Thursday, January 24, 2013

April Farmer Fred Award: The Value of An Egg

We seem to be on a bit of a history theme, but this post leaps to the Matriarch's family. Grandma Esther was a whiz at making something from nothing. A doll from yarn or rags, a game from a button, add a string and she had a toy. She did everything with a fancy flair. She cared about every opinion.
The April Farmer Fred Award is presented to:
"The Value of an Egg" 
 Grandma married a handsome farmer and was very happy about her good fortune. Her brothers were not pleased to have her marry and leave their home. Their mother had died when she was ten and Grandma was well practiced as a homemaker long before she set up her own home. 
Click on Remember to get a glimpse into her girlhood.
Grandma worked hard and was proud of it. She was working on a better life for her family.
She raised chickens, and carefully squirreled away the money she earned selling eggs.
What is the value of an egg? Cheap and precious, eggs were sold for pennies, but provided nutrition that was an essential part of the GriggsDakota diet. Pregnant mothers were given extra egg yolks as a nutritional boost to their unborn baby. Hard boiled egg yolks were one of the first solid foods given to a young child. Whole boiled eggs were chopped finely and sprinkled onto a piece of old newspaper as the first food of hatching chicks.
Grandma saved money from selling eggs and invested it in beauty. Fostoria glassware was purchased and prized. 
She bought it at Ringstad's store. The store owner, Thor, called it "itched glass." 
After their family was grown and their hard work was paying off, Grandpa and Grandma built a new house. Modest by today's standards, it was Grandma's castle.
To her family, the sparkling beauty of the etched Fostoria was the sign of a special occasion.
She entertained us in that house and served her family for as long as she was able.
I think about those dishes and her love of beauty nearly every time that I boil an egg.
We watched her once strong body turn frail as she became a great great grandmother.
I saw the sun setting,
 but she saw the moon rising.
She moved to the nursing home, where she befriended young staff members. She listened to their stories and doled out advice on the subjects she knew best: home and family. She gave them small gifts and offered the egg yolks from her breakfast plate to anyone who was noticeably pregnant. Those women will never forget her.
And somewhere Grandma Esther is smiling.

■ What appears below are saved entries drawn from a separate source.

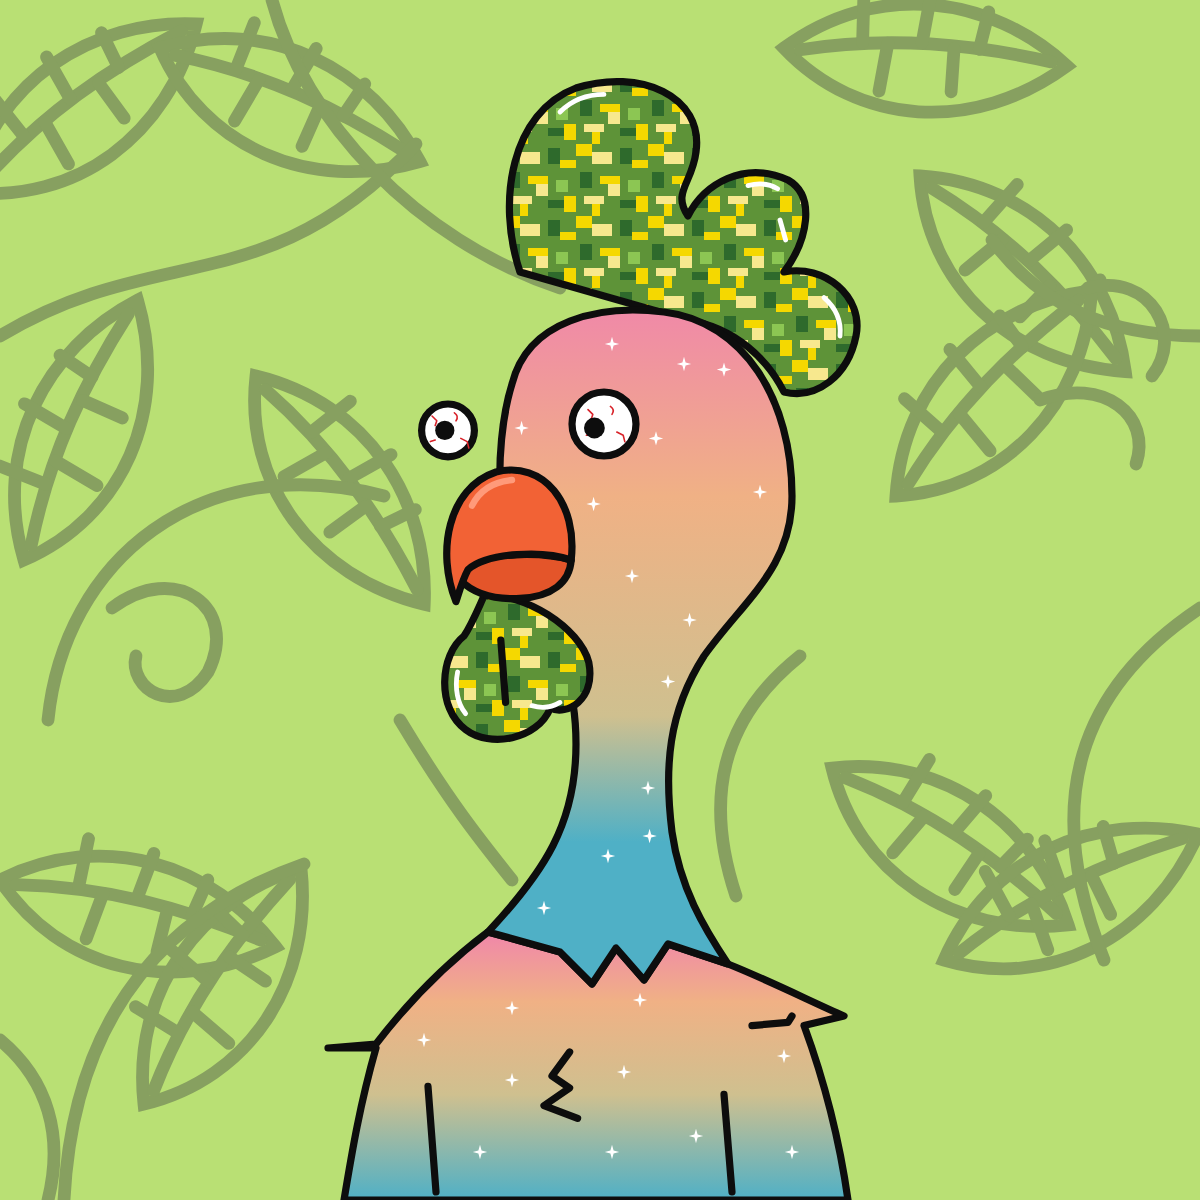
<!DOCTYPE html>
<html lang="en">
<head>
<meta charset="utf-8">
<title>Camo Comb Rooster</title>
<link rel="stylesheet" href="https://fonts.googleapis.com/css2?family=Fredoka&display=swap">
<style>
  :root {
    --leaf-bg: #b9e074;
    --leaf-line: #87a060;
    --ink: #0d0d0d;
    --beak: #f26235;
    --beak-shade: #e4552a;
    --beak-gloss: #ff9a7a;
    --camo-base: #5e9338;
    --camo-dark: #2e6a2c;
    --camo-yellow: #f5d800;
    --camo-cream: #f7e88e;
    --camo-light: #8cc653;
    --skin-pink: #f089a8;
    --skin-peach: #f0b185;
    --skin-sand: #cfc08f;
    --skin-blue: #4fb0c6;
    --eye-white: #ffffff;
    --vein: #d8232a;
    --gloss: #ffffff;
  }
  html, body { margin: 0; padding: 0; overflow: hidden; background: var(--leaf-bg); font-family: 'Fredoka', sans-serif; }
  .artboard { display: block; width: 1200px; height: 1200px; }
</style>
</head>
<body>
<svg class="artboard" viewBox="0 0 1500 1500" xmlns="http://www.w3.org/2000/svg">
  <defs>
    <pattern id="camo" width="90" height="90" patternUnits="userSpaceOnUse">
      <rect width="90" height="90" fill="var(--camo-base)"/>
      <rect x="0" y="0" width="20" height="15" fill="var(--camo-yellow)"/>
      <rect x="20" y="10" width="25" height="15" fill="var(--camo-cream)"/>
      <rect x="55" y="5" width="15" height="20" fill="var(--camo-dark)"/>
      <rect x="70" y="20" width="20" height="10" fill="var(--camo-yellow)"/>
      <rect x="5" y="35" width="15" height="20" fill="var(--camo-dark)"/>
      <rect x="30" y="40" width="25" height="10" fill="var(--camo-yellow)"/>
      <rect x="40" y="50" width="15" height="15" fill="var(--camo-cream)"/>
      <rect x="65" y="45" width="15" height="15" fill="var(--camo-light)"/>
      <rect x="10" y="65" width="25" height="10" fill="var(--camo-cream)"/>
      <rect x="20" y="75" width="10" height="15" fill="var(--camo-yellow)"/>
      <rect x="55" y="70" width="20" height="10" fill="var(--camo-dark)"/>
      <rect x="75" y="65" width="15" height="20" fill="var(--camo-yellow)"/>
    </pattern>
    <linearGradient id="skin-head" x1="0" y1="385" x2="0" y2="1170" gradientUnits="userSpaceOnUse">
      <stop offset="0" stop-color="var(--skin-pink)"/>
      <stop offset="0.3" stop-color="var(--skin-peach)"/>
      <stop offset="0.65" stop-color="var(--skin-sand)"/>
      <stop offset="0.85" stop-color="var(--skin-blue)"/>
    </linearGradient>
    <linearGradient id="skin-body" x1="0" y1="1170" x2="0" y2="1500" gradientUnits="userSpaceOnUse">
      <stop offset="0" stop-color="var(--skin-pink)"/>
      <stop offset="0.25" stop-color="var(--skin-peach)"/>
      <stop offset="0.6" stop-color="var(--skin-sand)"/>
      <stop offset="1" stop-color="var(--skin-blue)"/>
    </linearGradient>
    <path id="sparkle" d="M0 -9 L2 -2 L9 0 L2 2 L0 9 L-2 2 L-9 0 L-2 -2 Z" fill="#fff"/>
    <g id="eye-veins" fill="none" stroke="var(--vein)" stroke-width="2">
      <path d="M-20 -18 l6 6 l-2 6 M8 -22 q6 4 2 10 M16 10 l8 4 l2 8 M-22 14 l6 -2"/>
    </g>
    <g id="leaf" fill="none" stroke="var(--leaf-line)" stroke-width="16" stroke-linecap="round">
      <path d="M0 0 C80 -120 220 -150 340 -100 C260 20 120 60 0 0 Z"/>
      <path d="M20 -5 C120 -60 220 -85 320 -98"/>
      <path d="M90 -40 L70 -100 M160 -65 L150 -125 M230 -82 L225 -130 M120 -50 L130 10 M200 -72 L215 -20"/>
    </g>
  </defs>

  <g id="leaf-background">
    <rect width="1500" height="1500" fill="var(--leaf-bg)"/>
    <use href="#leaf" transform="translate(-40 240) rotate(-20)"/>
    <use href="#leaf" transform="translate(200 60) rotate(40)"/>
    <use href="#leaf" transform="translate(980 60) rotate(20)"/>
    <use href="#leaf" transform="translate(1150 220) rotate(60)"/>
    <use href="#leaf" transform="translate(1120 620) rotate(-30)"/>
    <use href="#leaf" transform="translate(1040 960) rotate(50)"/>
    <use href="#leaf" transform="translate(1180 1200) rotate(-10)"/>
    <use href="#leaf" transform="translate(30 700) rotate(-50)"/>
    <use href="#leaf" transform="translate(0 1100) rotate(30)"/>
    <use href="#leaf" transform="translate(180 1380) rotate(-40)"/>
    <use href="#leaf" transform="translate(320 470) rotate(70)"/>
    <g fill="none" stroke="var(--leaf-line)" stroke-width="16" stroke-linecap="round">
      <path d="M0 420 C200 300 330 380 520 180"/>
      <path d="M340 0 C380 150 520 300 700 360"/>
      <path d="M1500 420 C1380 420 1300 380 1240 300"/>
      <path d="M1500 760 C1350 860 1300 1000 1380 1200"/>
      <path d="M60 900 C80 700 250 560 480 620"/>
      <path d="M80 1500 C90 1300 180 1150 380 1080"/>
      <path d="M500 900 C560 1000 600 1050 640 1100"/>
      <path d="M140 760 C220 700 300 760 260 840 C220 900 160 860 170 820"/>
      <path d="M1300 500 C1380 470 1440 520 1420 580"/>
      <path d="M1000 820 C900 900 880 1000 920 1120"/>
      <path d="M1360 360 C1440 340 1480 420 1440 470"/>
      <path d="M0 1300 C60 1350 80 1420 60 1500"/>
    </g>
  </g>

  <g id="rooster" stroke="var(--ink)" stroke-width="9" stroke-linejoin="round" stroke-linecap="round">
    <path id="comb" fill="url(#camo)" d="M650 340 C620 250 640 140 720 110 C800 85 880 120 870 190 C865 230 840 240 860 270 C880 230 930 200 985 225 C1020 245 1010 300 980 340 C1030 330 1080 370 1070 420 C1060 470 1020 500 980 490 C960 450 920 410 860 400 Z"/>
    <g id="comb-gloss" fill="none" stroke="var(--gloss)" stroke-width="6">
      <path d="M700 140 C715 125 735 118 755 118"/>
      <path d="M935 232 C950 228 962 230 972 236"/>
      <path d="M1030 372 C1045 385 1052 400 1050 420"/>
      <path d="M975 275 L982 300"/>
    </g>
    <path id="body" fill="url(#skin-body)" d="M410 1310 L470 1305 C520 1240 570 1195 610 1165 L700 1190 L740 1230 L770 1185 L805 1225 L835 1180 L910 1205 C960 1225 1010 1250 1055 1270 L1005 1282 C1030 1350 1050 1430 1060 1500 L430 1500 C440 1440 450 1380 470 1310 Z"/>
    <path id="head-neck" fill="url(#skin-head)" d="M640 480 C660 400 750 380 830 390 C930 402 990 500 990 620 C990 710 930 750 880 820 C835 890 830 960 840 1040 C850 1110 880 1160 910 1205 L835 1180 L805 1225 L770 1185 L740 1230 L700 1190 L610 1165 C680 1090 720 1030 720 930 C720 860 700 800 660 760 C620 700 615 560 640 480 Z"/>
    <g id="skin-sparkles" stroke="none">
      <use href="#sparkle" x="765" y="430"/><use href="#sparkle" x="855" y="455"/>
      <use href="#sparkle" x="905" y="462"/><use href="#sparkle" x="652" y="535"/>
      <use href="#sparkle" x="820" y="548"/><use href="#sparkle" x="742" y="630"/>
      <use href="#sparkle" x="950" y="615"/><use href="#sparkle" x="790" y="720"/>
      <use href="#sparkle" x="862" y="775"/><use href="#sparkle" x="835" y="852"/>
      <use href="#sparkle" x="810" y="985"/><use href="#sparkle" x="760" y="1070"/>
      <use href="#sparkle" x="812" y="1045"/><use href="#sparkle" x="680" y="1135"/>
      <use href="#sparkle" x="800" y="1250"/><use href="#sparkle" x="640" y="1260"/>
      <use href="#sparkle" x="530" y="1300"/><use href="#sparkle" x="980" y="1320"/>
      <use href="#sparkle" x="780" y="1340"/><use href="#sparkle" x="640" y="1350"/>
      <use href="#sparkle" x="870" y="1420"/><use href="#sparkle" x="600" y="1440"/>
      <use href="#sparkle" x="765" y="1440"/><use href="#sparkle" x="990" y="1440"/>
    </g>
    <g id="body-marks" fill="none">
      <path d="M535 1358 L545 1490"/>
      <path d="M905 1368 L915 1490"/>
      <path d="M940 1282 L985 1278 L990 1270"/>
      <path d="M712 1315 L690 1345 L712 1360 L680 1382 L722 1398"/>
    </g>
    <g id="eyes">
      <circle cx="560" cy="538" r="33" fill="var(--eye-white)"/>
      <use href="#eye-veins" x="560" y="538" stroke="none"/>
      <circle cx="556" cy="538" r="12" fill="var(--ink)" stroke="none"/>
      <circle cx="755" cy="530" r="40" fill="var(--eye-white)"/>
      <use href="#eye-veins" x="755" y="530" stroke="none"/>
      <circle cx="743" cy="535" r="13" fill="var(--ink)" stroke="none"/>
    </g>
    <g id="wattle">
      <path fill="url(#camo)" d="M605 745 C655 740 725 785 736 828 C745 875 708 895 688 885 C672 925 612 935 582 912 C545 885 550 818 580 795 C590 780 598 760 605 745 Z"/>
      <path d="M626 800 L632 878" fill="none"/>
      <g fill="none" stroke="var(--gloss)" stroke-width="6">
        <path d="M572 840 C568 860 572 880 582 892"/>
        <path d="M665 882 C678 886 690 884 700 878"/>
      </g>
    </g>
    <g id="beak">
      <path id="lower-jaw" fill="var(--beak-shade)" d="M575 712 C610 688 680 690 714 700 C712 728 690 746 650 748 C615 750 590 740 575 725 Z"/>
      <path id="upper-beak" fill="var(--beak)" d="M570 752 C545 690 560 610 620 590 C680 575 722 630 714 700 C680 688 610 690 585 712 C578 725 574 740 570 752 Z"/>
      <path d="M590 632 C600 612 618 602 640 600" fill="none" stroke="var(--beak-gloss)" stroke-width="8"/>
    </g>
  </g>
</svg>
</body>
</html>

1 comment:

  1. I hope your Grandma Esther is in Heaven. She seems like she was a wonderful lady.Marc.